A Short Walk in the Hindu Kush by Eric Newby – Embolden your climbing and trekking endeavors with Eric Newby’s hilariously death-defying attempt 21 to be the first to summit Mir Samir in the Nuristan mountains in Afghanistan after leaving the British fashion industry with next to zero mountaineering experience. WARNING: Filled to the gills with British humor, which is something I happen to thoroughly enjoy.
AWOL on the Appalachian Trail by David Miller – Feed your adventurous side and take a walk alongside author David Miller who quit his job as a programmer to pursue his only recently discovered dream to thru hike the Appalachian Trail. His detailed account of what it took to accomplish this feat is both inspiring and impressive but maybe most impressive of all was that his wife and children didn’t leave him while doing it. WARNING: If you choose to follow in David’s footsteps there is NO guarantee your wife and children won’t leave you.
- But burns like nobody’s business…as a child I once came home from a friend’s birthday pool party with second degree burns
- Which my parents told me I would appreciate when I got to college and damnit they were right although I don’t appreciate the staggering number of hours I’ve lost in my life from having to spell my name. Also funny enough, since this footnote is already unacceptably long, a Scot on my journey remarked my name was spelled in the “true way” no less so props, I guess, Mom and Dad

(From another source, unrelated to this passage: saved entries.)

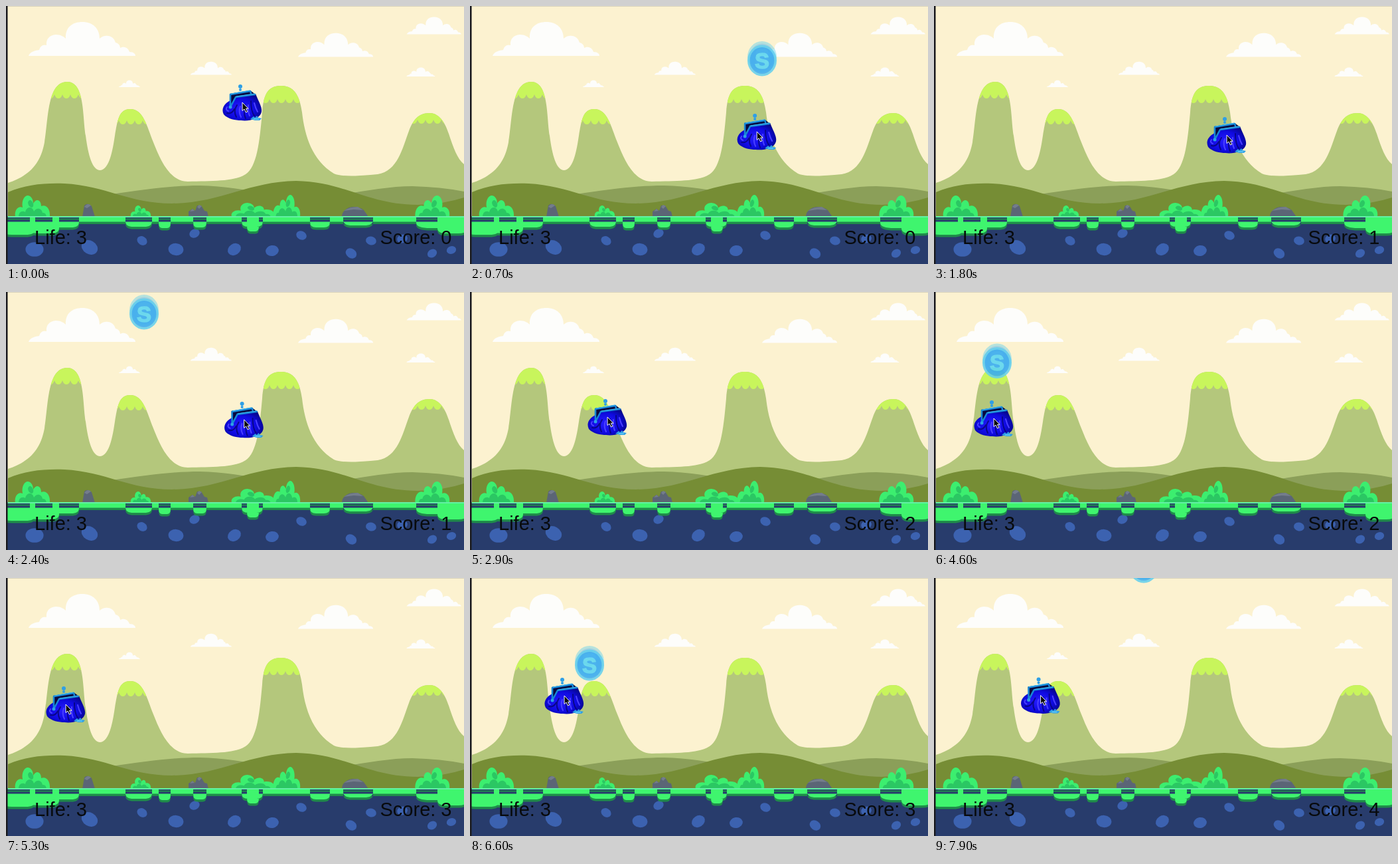
Recreate the animation shown at these times as an HTML page. Size 690 px wide and 388 px high, loop 8000 ms.

```html
<!DOCTYPE html>
<html lang="en">
<head>
<meta charset="utf-8">
<title>Coin catcher</title>
<style>
html, body { margin: 0; width: 100%; height: 100%; overflow: hidden; background: #1c1c20; }
svg { display: block; width: 690px; height: 388px; }
text { font-family: "Liberation Sans", Arial, sans-serif; }
.hud { font-size: 29px; fill: #080a0c; }
</style>
</head>
<body>
<svg viewBox="0 0 690 388" xmlns="http://www.w3.org/2000/svg">
  <defs>
    <!-- the base line of the cloud is y = 0 -->
    <path id="cloud" d="M-81 0C-79 -6 -72 -8 -65 -9C-63 -16 -58 -17 -54 -16C-55 -26 -49 -31 -40 -32C-33 -32 -28 -29 -25 -26C-26 -43 -15 -51 0 -51C16 -51 26 -41 26 -26C33 -33 47 -32 50 -20C55 -19 57 -15 57 -12C65 -16 70 -10 71 -6C77 -6 80 -3 80 0Z"/>
    <path id="peaks" d="M3 266C40 254 53 232 58 205C64 170 62 114 92 114C119 114 115 165 120 195C124 225 130 247 142 247C156 246 161 215 164 195C168 172 170 155 187 155C207 155 212 180 222 205C232 230 246 264 274 264C310 263 345 264 361 253C378 242 382 205 386 160C388 130 396 120 415 120C437 120 443 140 446 160C450 195 461 232 494 252C505 257 530 256 560 253C590 248 597 215 607 188C613 172 621 161 638 161C655 161 663 180 667 192C674 213 680 230 690 238V320H3Z"/>
    <clipPath id="peakClip"><use href="#peaks"/></clipPath>
    <g id="bush">
      <path fill="#3cee6f" d="M0 32C-2 20 6 15 11 18C9 7 14 0 19 0C25 1 27 7 27 12C32 3 39 7 39 16C47 13 53 21 52 32Z"/>
      <path fill="#2bc763" d="M5 32C5 24 11 22 15 25C17 16 26 16 28 24C32 17 40 19 41 26Q46 25 47 32ZM19 11C20 6 24 5 27 12Q28 17 25 18 20 17 19 11Z"/>
    </g>
    <radialGradient id="cloth" cx=".45" cy=".55" r=".6">
      <stop offset="0" stop-color="#261cff"/>
      <stop offset=".6" stop-color="#0f0ae0"/>
      <stop offset="1" stop-color="#060688"/>
    </radialGradient>
    <g id="disc">
      <ellipse rx="22" ry="23.5" fill="#62cfee"/>
      <ellipse rx="18.5" ry="20" fill="#3aabf0"/>
      <text y="11.500" text-anchor="middle" font-size="33" font-weight="700" fill="#62d9f0" stroke="#62d9f0" stroke-width="1.5">S</text>
    </g>
  </defs>

  <rect width="690" height="388" fill="#fcf2d0"/>
  <rect width="690" height="1" fill="#d8d2bd"/>
  <g id="clouds" fill="#fdfdfb"></g>

  <use href="#peaks" fill="#b4c77c"/>
  <g id="caps" fill="#c8f55c" clip-path="url(#peakClip)"></g>

  <path fill="#8b9f59" d="M160 283C210 276 250 270 292 270C330 271 360 276 390 283V305H160ZM505 284C540 278 580 271 612 271Q655 272 690 279V305H505Z"/>
  <path fill="#768d35" d="M3 280C30 269 55 266 88 267C150 270 185 297 250 297C325 296 365 264 437 263C510 264 545 299 620 299Q660 298 690 288V320H3Z"/>

  <use href="#bush" x="14" y="285"/>
  <use href="#bush" transform="translate(188 300) scale(.58 .53)"/>
  <use href="#bush" transform="translate(340 296) scale(1.25 .65)"/>
  <use href="#bush" transform="translate(443 284) scale(-.78 1.03)"/>
  <use href="#bush" transform="translate(668 285) scale(-.99 1)"/>

  <g fill="#5b6576">
    <path d="M115 317L118 300Q123 295 129 301L134 317Z"/>
    <path d="M275 317V309L281 305 285 308 288 300 294 300 299 308 303 309 305 317Z"/>
    <path d="M506 317Q506 308 517 303 530 300 539 307L546 317Z"/>
  </g>
  <path fill="#747d8c" d="M118 302Q123 295 128 300L122 304ZM288 302L291 299 295 301 291 305ZM277 309L281 305 284 308ZM509 308Q517 302 530 302L538 307 524 306Z"/>

  <rect y="316" width="690" height="72" fill="#283c6c"/>
  <g id="stones" fill="#3c62b0"></g>
  <g id="grass"></g>
  <rect y="316" width="690" height="2" fill="#62f0a4"/>

  <text class="hud" x="43" y="358">Life: 3</text>
  <text class="hud" id="score" x="563.500" y="358">Score: 0</text>

  <g id="purse">
    <path fill="url(#cloth)" d="M-18 -4C-28 1 -32 9 -28 17C-22 24 -10 26 -2 26C10 28 25 23 28 16C32 9 25 -1 20 -14L-16 -13Z"/>
    <g fill="none" stroke-linecap="round">
      <path stroke="#05046a" stroke-width="2" opacity=".75" d="M-8 3Q-14 12 -9 21M4 2Q1 14 5 23M13 -3Q13 12 18 19M-23 15Q-16 17 -12 9"/>
      <path stroke="#4a40ff" stroke-width="2" d="M-3 5Q-6 13 -2 21M9 3Q8 12 11 19M18 0Q20 8 23 13M-23 6Q-26 10 -21 12"/>
      <path fill="#07083f" stroke="none" d="M-18 6L-19 -14 12 -19 20 -13 -9 -9Z"/>
      <path stroke="#1787d6" stroke-width="2.6" stroke-linejoin="round" d="M-18 6V-13L12 -18 13 -15M-18 6L-10 -9 19 -13"/>
      <path stroke="#43b9f2" stroke-width="1" d="M-17 -14L11 -19M-9 -10L18 -14"/>
    </g>
    <g fill="#2e9fe6">
      <circle cx="-3" cy="-25" r="3"/>
      <circle cx="-3" cy="-20" r="2"/>
      <circle cx="-18" cy="6" r="2.5"/>
      <path d="M12 24L17 20 19 22 22 19 24 22 29 23 26 26 19 26Z"/>
    </g>
    <path d="M17 24H25" stroke="#72d5f5" stroke-width="1.3"/>
    <path d="M0 -1V11.500L3 9 5.500 14 7.800 13 5.500 8.300H9Z" fill="#0a0a0a" stroke="#f4f4ff"/>
  </g>

  <g id="coin">
    <use href="#disc" y="-5.500" opacity=".45"/>
    <use href="#disc" opacity=".85"/>
  </g>
  <rect width="2.500" height="388" fill="#1c1c20"/>
</svg>
<script>
const $ = id => document.getElementById(id);
const fill = (id, items, draw) => { $(id).innerHTML = items.map(draw).join(''); };

// middle, base line, width
fill('clouds', [[115, 75, 161], [497, 76.5, 113], [309, 103.5, 62], [186, 122, 32], [645, 42.5, 82], [625, 106, 43]],
  ([x, y, w]) => `<use href="#cloud" transform="translate(${x} ${y}) scale(${w / 161})"/>`);

// each peak gets a cap with a scalloped edge
fill('caps', [[91, 133], [188, 172], [415, 140], [638, 171]],
  ([x, y]) => `<path d="M${x - 30} ${y - 25}V${y}${'q2 6 6 6t6 -6'.repeat(5)}V${y - 25}Z"/>`);

// stones deep in the soil are larger
fill('stones', [[43, 366], [126, 363], [205, 353], [256, 366], [284, 342], [344, 366], [401, 368],
  [445, 345], [520, 372], [550, 353], [597, 350], [642, 372], [671, 367]], ([x, y], i) => {
  const r = y > 360 ? 14 - x / 100 : 8;
  return `<ellipse rx="${r}" ry="${r * 0.8}" transform="translate(${x} ${y}) rotate(${35 * Math.sin(i)})"/>`;
});

// turf strip with hanging drops: left, width, lower edge
const drops = [[-6, 50, 344], [36, 44, 342], [70, 40, 333], [180, 40, 332], [230, 18, 334], [282, 20, 333],
  [355, 32, 332], [363, 18, 339], [458, 30, 333], [508, 45, 330], [618, 72, 334], [650, 45, 342]];
const turf = drops.map(([x, w, y]) => `M${x} 318V${y - 8}q0 8 ${w * 0.3} 8h${w * 0.4}q${w * 0.3} 0 ${w * 0.3} -8V318Z`).join('');
fill('grass', [['#1f8c4a', 3.5], ['#3ff56e', 0]],
  ([color, y]) => `<path fill="${color}" transform="translate(0 ${y})" d="M0 316H690V324.500H0Z${turf}"/>`);

const LOOP = 8000, STEP = 100;
const FIRST = 200, PERIOD = 1900, CATCH = 780, SPEED = 0.245;
const coinX = [440, 208, 95, 180, 316];
// start, duration, x, y
const moves = [[300, 500, 441, 195], [2200, 500, 207, 189], [3600, 300, 252, 196],
  [3980, 520, 90, 191], [5800, 600, 142, 178], [7650, 480, 177, 177]];

function purseAt(t) {
  let x = 356, y = 146;
  for (const [t0, d, toX, toY] of moves) {
    const k = Math.min(1, Math.max(0, (t - t0) / d)), ease = k * k * (3 - 2 * k);
    x += (toX - x) * ease;
    y += (toY - y) * ease;
  }
  return [x, y];
}

const place = (id, x, y) => $(id).setAttribute('transform', `translate(${x} ${y})`);
const start = performance.now();

function draw(now) {
  const time = Math.max(0, now - start) % LOOP;
  const t = Math.floor(time / STEP) * STEP;
  const n = Math.floor((t - FIRST) / PERIOD);
  const age = t - FIRST - n * PERIOD;
  const falling = n >= 0 && age < CATCH;
  place('purse', ...purseAt(t));
  place('coin', falling ? coinX[n] : 0, falling ? SPEED * age - 40.5 : -99);
  $('score').textContent = 'Score: ' + (n < 0 || falling ? Math.max(0, n) : n + 1);
  requestAnimationFrame(draw);
}
draw(start);
</script>
</body>
</html>
```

- I have forgiven her for this.
- My grandfather’s side of the family had done extensive and impressive research that dates back to the 18th century
- This was a silly amount of footnotes to have in the second paragraph. Things will only improve slightly from here.
- Not actually that impressive by world standards at a mere 4,413 ft but a true giant by British standards. PS I told you.
- A selfie stick seems a plausible reason she was subjected to the full wrath of the mountain.
- Californian optimism.
- And until recently it didn’t even register to me as a skill.
- Loch is the Scottish term for lake…it gives it a charmingly mystical feel.
- My back up option was an undesirable 27 mile walk on the motorway
- What’s that you say? This doesn’t bode well for Ben Nevis you say?
- Those who know me intimately can attest to the alarming and inexplicably dire situations that the combination of my small bladder and excessive water and caffeine drinking habits often puts me in.
- Yet another example of British optimism?
- I was riding high off my now reassured navigational prowess
- My second bout of Californian optimism for sure
- This was not a particularly hard accomplishment as it it was also my first week-long hiking experience
- The fastest continuous effort was accomplished in just 40 days.
- Most of whom, I’d find out later, had done considerable planning and preparation for their trip
- In retrospect this could be debated.
- In the most true sense of the word…this guy should have died ten times over.